One of the things that you do not want to do as host of a barbecue party is to run out of food. It is much better to wind up with leftovers. That said, you do not want to waste food either. When planning how much barbecue per person, you should take a few factors into account.
It is possible to serve as many as 30 guests using a single grill without too much trouble. Gender is one of the important factors to consider and age is another. Generally speaking, young men will eat more than everyone else; however, this does vary from group to group. Note also that children typically eat the least of all the age groups so you will want to factor the number of younger guests in as well.
You should certainly determine whether there are any people who do not eat meat among your guests. You will have to find meat alternatives for them.
How much food overall
Will the meat be the star of the show? How many sides do you plan to serve along with it? If your barbecue is going to center around meat, you will need more per person. If you plan on having multiple sides, you can opt for less meat. For example:
Expect a rack of ribs to serve two adults, if ribs will be the only meat or if there are only two or three sides. If you are serving multiple types of meat or more than three sides, expect it to serve three or more.
Plan for two chicken pieces per person if chicken is the only item or if you are only serving two or three sides; one per person with other meats and more than three sides.

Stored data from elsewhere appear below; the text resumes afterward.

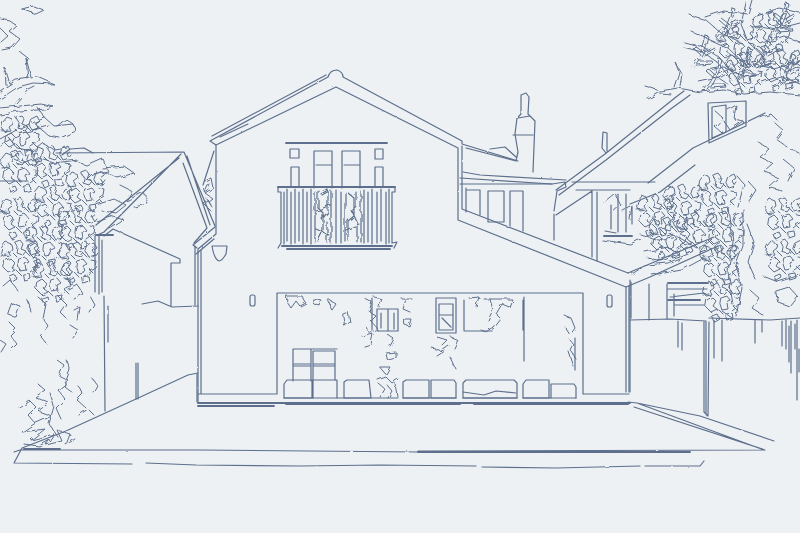
<!DOCTYPE html>
<html lang="en">
<head>
<meta charset="utf-8">
<title>House line drawing</title>
<style>
:root { --paper: #edf1f4; --ink: #5d6f8c; }
html, body { margin: 0; width: 800px; height: 533px; overflow: hidden; background: var(--paper); }
svg { display: block; }
.lines { fill: none; stroke: var(--ink); stroke-width: 1.2; stroke-linejoin: round; stroke-linecap: round; }
.strong { stroke-width: 1.9; }
.fine { stroke-width: 1; }
</style>
</head>
<body>
<svg width="800" height="533" viewBox="0 0 800 533" role="img" aria-label="Outline drawing of a gabled house with a balcony, a wide glazed extension, a terrace and trees on both sides">
<defs>
  <filter id="wobble" x="-5%" y="-5%" width="110%" height="110%">
    <feTurbulence type="fractalNoise" baseFrequency="0.12" numOctaves="2" seed="4" result="noise"/>
    <feDisplacementMap in="SourceGraphic" in2="noise" scale="5"/>
  </filter>
  <filter id="tremor" x="-5%" y="-5%" width="110%" height="110%">
    <feTurbulence type="fractalNoise" baseFrequency="0.2" numOctaves="1" seed="9" result="noise"/>
    <feDisplacementMap in="SourceGraphic" in2="noise" scale="2"/>
  </filter>
  <g id="leaves">
    <path d="M2 8l4-5 5 2 1 5-4 3 2 4-6 1-3-4zM15 3l5-2 3 4-2 5 5 2-3 4-6-2 1-5zM30 5l6-3 2 4-4 3 3 5-6 2-3-5zM5 22l5-3 4 4-3 5 4 3-6 3-5-5zM19 20l6-2 4 5-4 2 1 6-6 1-2-6zM33 19l5 1-1 6-5 3 4 4M10 38l5-2 2 4-5 3zM24 36l6-1 1 5-6 2z"/>
    <path d="M13 14l4 4M25 12l4 4M16 31l5 5M1 17l6-1M30 33l4-3M39 11l-4 5"/>
  </g>
  <g id="sprig">
    <path d="M0 30Q10 20 14 0M3 31Q13 21 17 1L14 0M9 19l-8-7 2-2 8 6M13 16l9-5 1 3-10 6M7 25l13 0 1 3-15 1"/>
  </g>
</defs>
<rect width="800" height="533" fill="var(--paper)"/>

<g id="main-house" class="lines">
  <g filter="url(#tremor)">
    <path d="M198 402V249L216 234V145L210 141L328 77Q330 70 337 70Q343 72 343 77L462 141V144L518 161"/>
    <path d="M216 145L336 87L458 148V220L626 287V392"/>
    <path d="M212 136L326 75M220 137L248 124M462 146V209L628 273"/>
    <path d="M197 248L193 245L215 227M196 254L214 239"/>
    <path d="M628 273L714 237M626 287L650 277L718 246M630 280V392"/>
    <path d="M212 246H227L226 254Q222 261 219 261Q214 259 212 246Z"/>
  </g>
  <path class="strong" d="M198 403H630M198 406H274M286 404H460M474 404H628"/>
  <path d="M198 394H277V293H583V394H629M201 250V394M629 286V392"/>
  <rect x="250" y="295" width="5" height="11" rx="2"/>
  <rect x="607" y="295" width="5" height="12" rx="2"/>
</g>

<g id="balcony" class="lines">
  <path class="strong" d="M286 143H387"/>
  <rect x="290" y="149" width="9" height="9"/><rect x="375" y="149" width="8" height="10"/>
  <path d="M314 188V151H332V188M342 188V151H360V188M291 186V167H299V186M375 186V167H383V186M316 165H331M344 165H359"/>
  <path class="strong" d="M278 187H395M282 246H392M287 249H390"/>
  <path d="M278 187V192H281V243L278 248M395 187V192H392V243L397 242L394 248"/>
  <path d="M284 192V244M287 189V241M291 192V244M295 189V243M299 192V241M303 189V244M307 192V242M311 189V244M336 190V243M341 192V243M364 190V243M368 192V242M372 189V244M377 192V243M381 189V241M386 192V244M389 189V243"/>
  <g filter="url(#wobble)">
    <path d="M315 192V242M318 190V208L323 213V231L318 241M321 194L328 190V212L322 219M327 222V242M331 191V243M345 192V241M348 193L354 198V216L348 221V240M356 192V206L352 211L357 222V242M361 191V242M314 212L330 205M346 230L359 224M316 229L329 235"/>
  </g>
</g>

<g id="glazed-extension" class="lines">
  <g id="sofa-backs">
    <path d="M284 398V384L287 380H312V398ZM313 398V380H337V398M344 398V382L347 380H369L371 398ZM403 398V382L406 380H429V398ZM431 398V380H454L456 383V398ZM463 398V383L466 380H514L517 383V398ZM523 398V384L526 380H549V398ZM551 398V384H574L576 387V398"/>
    <path d="M284 398H398M403 398H456M463 398H517M523 398H576M463 392L484 395L496 391L516 393"/>
  </g>
  <path d="M293 381V349H311V381M313 380V351H335V380M293 364H311M313 364H335M293 366H311M313 366H335M310 349H337"/>
  <path d="M436 333V298H456V333ZM439 330V304H453V330ZM439 315H453M442 318L451 327M464 330V300M464 331H492M524 297V361M523 300V330M372 298V330M377 309H398V331H377ZM388 309V331M381 313V328M394 313V329"/>
  <g class="fine" filter="url(#wobble)">
    <path d="M287 296H302L306 303L300 306L296 301L291 308L287 302ZM313 299L322 301L320 306L314 304ZM327 298L336 304L332 310ZM343 314L348 312L350 322L345 326ZM364 298L372 302L369 311L376 316L371 321L377 328L370 334L366 327M374 297L382 299L379 307M402 299H412M406 299L403 309L410 312M404 319H411L409 326L404 324ZM363 337L373 334L371 344L364 346M388 335L394 339L390 346"/>
    <path d="M386 353L396 352V358L388 360ZM380 367H390L386 374ZM378 380L386 377L392 383L398 379M379 384L385 389L380 397M386 384L392 391L388 398M395 383L397 396M437 337L447 340L442 345M451 337L458 340L454 348M432 348L442 351L449 346M437 356L445 351M450 357L455 368"/>
    <path d="M469 298L479 297L476 306M484 299H512L509 307L502 304L496 314L501 319L494 328L487 333L481 330M490 299L493 310L488 320M564 315L571 318L575 328L570 335L565 327M569 339L574 345L571 351L576 359M568 351L573 366"/>
  </g>
  <path d="M575 338V370"/>
</g>

<g id="terrace" class="lines">
  <g filter="url(#tremor)">
    <path d="M198 373L188 375L136 399L66 431L22 448L14 463L132 464M146 463L196 465L300 466L380 465L476 466M482 467L556 468L640 466M645 466H700L704 461"/>
    <path d="M14 452L20 450H200L420 452M418 451L764 450L637 403L628 402M637 403L700 416L774 441M634 407L765 450"/>
  </g>
  <path class="strong" d="M418 452H690M24 449H60"/>
  <path d="M197 374V402M136 363V399M138 363V399"/>
</g>

<g id="left-house" class="lines">
  <g filter="url(#tremor)">
    <path d="M56 153L184 152L215 226M181 154L104 232M187 156L210 225M183 163L207 228L194 243M179 158L96 225M104 232L95 236V292M104 236L113 229L180 259V263L171 263V306M195 246V305"/>
    <path d="M142 304L158 301L172 307L198 306M99 236V294M102 240V292M108 306V342M104 296L105 411M214 151L203 185"/>
    <path d="M0 181H28M62 155L70 149L84 148L93 153"/>
  </g>
  <path class="strong" d="M96 235H113"/>
  <path class="fine" filter="url(#wobble)" d="M205 181L211 178L213 188L205 193L212 198L204 204L211 211M209 184L205 192M207 199L212 207"/>
</g>

<g id="right-house" class="lines">
  <g filter="url(#tremor)">
    <path d="M466 148L516 161L518 152L515 134L517 118L521 114V95L526 93L529 97L528 114L535 121L533 172M513 135H533M518 118L530 116M490 149L505 147L516 157M463 172L480 175L566 180M460 178L552 184L565 182L566 187L557 191L554 211"/>
    <path d="M554 214V240M556 190L605 154L676 97L684 91M559 195L606 160L672 108L690 95M606 153L602 148L603 132L607 133V151M765 113L693 148L648 183M695 165L660 192L630 204"/>
  </g>
  <path d="M466 188V212M474 190H467M480 215V190H474M488 191H504V222H488ZM510 226V191H523V231M460 184H552M572 182H655M576 190H592V257M586 190H630M597 192V261M556 215L592 191"/>
  <path class="strong" d="M604 236H632M668 283H708M668 300H700"/>
  <path d="M708 103L746 101V126L709 143ZM712 107L726 105V132L712 138ZM611 205V229M618 194V232M626 194V232M632 207V224M605 231L616 233M631 318V282M649 320V284M667 319V284M674 294V316M668 289H707M670 297L704 293M674 305H704"/>
  <path class="fine" filter="url(#wobble)" d="M728 110L736 105L734 119L743 121L730 130L724 121M715 111L723 118L715 127L722 133M602 240L630 244L641 239M604 202L615 193L620 204L611 212M622 210L632 205L630 220M645 252L668 247L678 254L662 261L648 258M632 274L646 265L668 263L690 253M652 275L682 270L706 257"/>
</g>

<g id="garden-fence" class="lines">
  <path d="M630 320L670 319L706 321V415M704 322V412L708 416L709 322M709 318L770 320L800 318M678 321V347M682 323V350M714 321V358M722 320V361M755 320V343M782 321V346M786 320V349M791 321V373M795 324V349M797 320V400M799 349V372M762 321V332M789 326V362"/>
</g>

<g id="left-tree" class="lines fine" filter="url(#wobble)">
  <path d="M22 9L33 6L44 10L36 14L27 11ZM0 18L9 20L16 25L9 31L20 39L12 48L2 50M0 28L8 36L1 42"/>
  <path d="M0 91L16 80L38 77L54 84L33 83L18 87L0 99M6 85L5 68L10 84M28 79L26 58L31 77M20 52L28 58M0 108L20 106L41 104L54 107L38 110L18 111L0 115M16 103L28 89L34 86M37 107L44 117L54 126L73 124L76 131L60 138L49 136L36 125M57 126L66 119L73 124"/>
  <path d="M0 139L22 127L45 118M0 145L22 133L49 126M8 137L17 148L32 151L42 143L55 150L67 148M14 159L24 164L38 158L54 163L78 160M74 161L86 165L102 158L108 171L92 174L84 182M102 168L124 166L134 173L118 178L104 172M120 185L132 191L126 201L144 192L148 204L134 207M96 205L114 199L126 205L116 213L102 211M96 221L110 216L124 220L110 229"/>
  <use href="#leaves" x="1" y="114"/>
  <use href="#leaves" x="0" y="150"/>
  <use href="#leaves" x="32" y="144"/>
  <use href="#leaves" x="66" y="169"/>
  <use href="#leaves" x="34" y="184"/>
  <use href="#leaves" x="0" y="196"/>
  <use href="#leaves" x="57" y="207"/>
  <use href="#leaves" x="25" y="224"/>
  <use href="#leaves" x="0" y="239"/>
  <use href="#leaves" x="58" y="241"/>
  <use href="#leaves" x="32" y="260"/>
  <path d="M3 286L10 280L18 291M68 289L77 284L83 294L74 299M12 303L20 306L16 317L8 314ZM9 322L16 329L10 335L17 344L11 350M38 297L46 304L43 319L49 327L41 337L46 343M58 296L66 304L60 312L66 318M74 310L80 307L78 321M90 296L95 305L90 313M0 340L6 344L1 352M70 325L78 330L73 338M27 300L32 313"/>
  <path d="M57 360L64 365L59 376L69 381L58 390L65 399L56 408L61 419M66 360L70 370L64 386L73 393M78 386L83 394L77 400L85 407M38 384L45 390L35 397L49 403L38 411L52 416L34 424L22 432L45 429L31 440L54 434L46 445L62 441L57 430L70 434L66 445L75 439M20 408L30 401L36 407L28 415L35 423M50 393L54 406L49 424L58 437M92 378L97 385L93 392M79 415L88 409L95 416M24 444L39 446L50 440"/>
</g>

<g id="right-tree" class="lines fine" filter="url(#wobble)">
  <g id="upper-branches">
    <path d="M645 86L660 91L678 88L700 92L724 90L744 94L770 92L800 95M648 99L659 93L671 94M674 87L679 72L675 62L682 74L680 86M684 42L703 47L720 58L735 76L743 92M683 47L702 52L717 62L731 79M691 31L708 39L728 48L748 67M690 15L706 20L721 33L741 43M705 17L724 11L748 14L752 0M746 3L741 24L748 42L765 58M708 70L724 67L746 77L762 74M698 81L717 77L728 84M757 16L779 8L800 13M759 26L777 29L800 23M767 42L784 36L800 42M755 64L774 69L800 61M762 82L780 76L800 84"/>
    <use href="#sprig" x="692" y="36"/>
    <use href="#sprig" x="718" y="8"/>
    <use href="#sprig" x="735" y="48"/>
    <use href="#sprig" x="705" y="59"/>
    <use href="#sprig" x="772" y="3"/>
    <use href="#sprig" x="755" y="36"/>
    <use href="#sprig" x="778" y="54"/>
    <use href="#leaves" x="716" y="24"/>
    <use href="#leaves" x="752" y="10"/>
    <use href="#leaves" x="762" y="48"/>
    <use href="#leaves" x="725" y="52"/>
  </g>
  <g id="lower-shrubs">
    <use href="#leaves" x="636" y="193"/>
    <use href="#leaves" x="663" y="183"/>
    <use href="#leaves" x="698" y="172"/>
    <use href="#leaves" x="648" y="216"/>
    <use href="#leaves" x="676" y="211"/>
    <use href="#leaves" x="705" y="210"/>
    <use href="#leaves" x="700" y="243"/>
    <use href="#leaves" x="702" y="278"/>
    <use href="#leaves" x="764" y="196"/>
    <use href="#leaves" x="765" y="238"/>
    <path d="M760 118L771 114L778 121M775 123L783 130L776 139L786 146M758 142L769 149L760 157L773 163L764 171L778 178L768 187L782 191M790 149L800 154M784 160L794 168L788 181M748 181L756 190L749 201M737 176L744 184L738 207M743 209V246L736 265L742 288L736 316M729 208L733 242L728 272L733 305M747 224L754 242L748 262L756 280M763 276L778 282L800 275M776 291L789 287L797 296L789 306L778 302ZM750 290L759 298L752 308L763 315M722 311L732 318M640 234L658 240L676 236L696 247"/>
  </g>
</g>
</svg>
</body>
</html>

Plan for two burgers per person with two or three sides or other meats. For pulled or sliced meat, a pound should serve three people; 4 people if there are multiple types of meat or more than three sides. Note that this refers to the weight of the cooked meat, not the weight of the raw meat.
Starting weight vs. raw
When grilling meat, you have to consider the fact that it will lose a considerable amount of weight after being trimmed and losing water as a part of the cooking process. In some cases, the weight printed on the package and the finished weight can differ dramatically. This means that you need to be conservative with your planning.
While ribs and chicken do not lose a large amount of their starting weight, other meats do. With brisket, expect to lose up to 45 to 50 percent of the raw weight. You will get about 10 pounds of cooked brisket for every 20 pounds of raw brisket that you smoke. Burgers made with 80/20 ground beef will usually lose about a third of their starting weight by the time they come off the grill. Pork loin will also lose approximately a third of its starting weight.
Bone-in or boneless cuts
If you plan to serve boneless cuts, you will need at least 4 ounces per person. Ideally, you should serve each guest about 6 ounces. For bone-in cuts like T-bone steaks, plan for 12 ounces per guest; the ideal serving size will be around 16 ounces.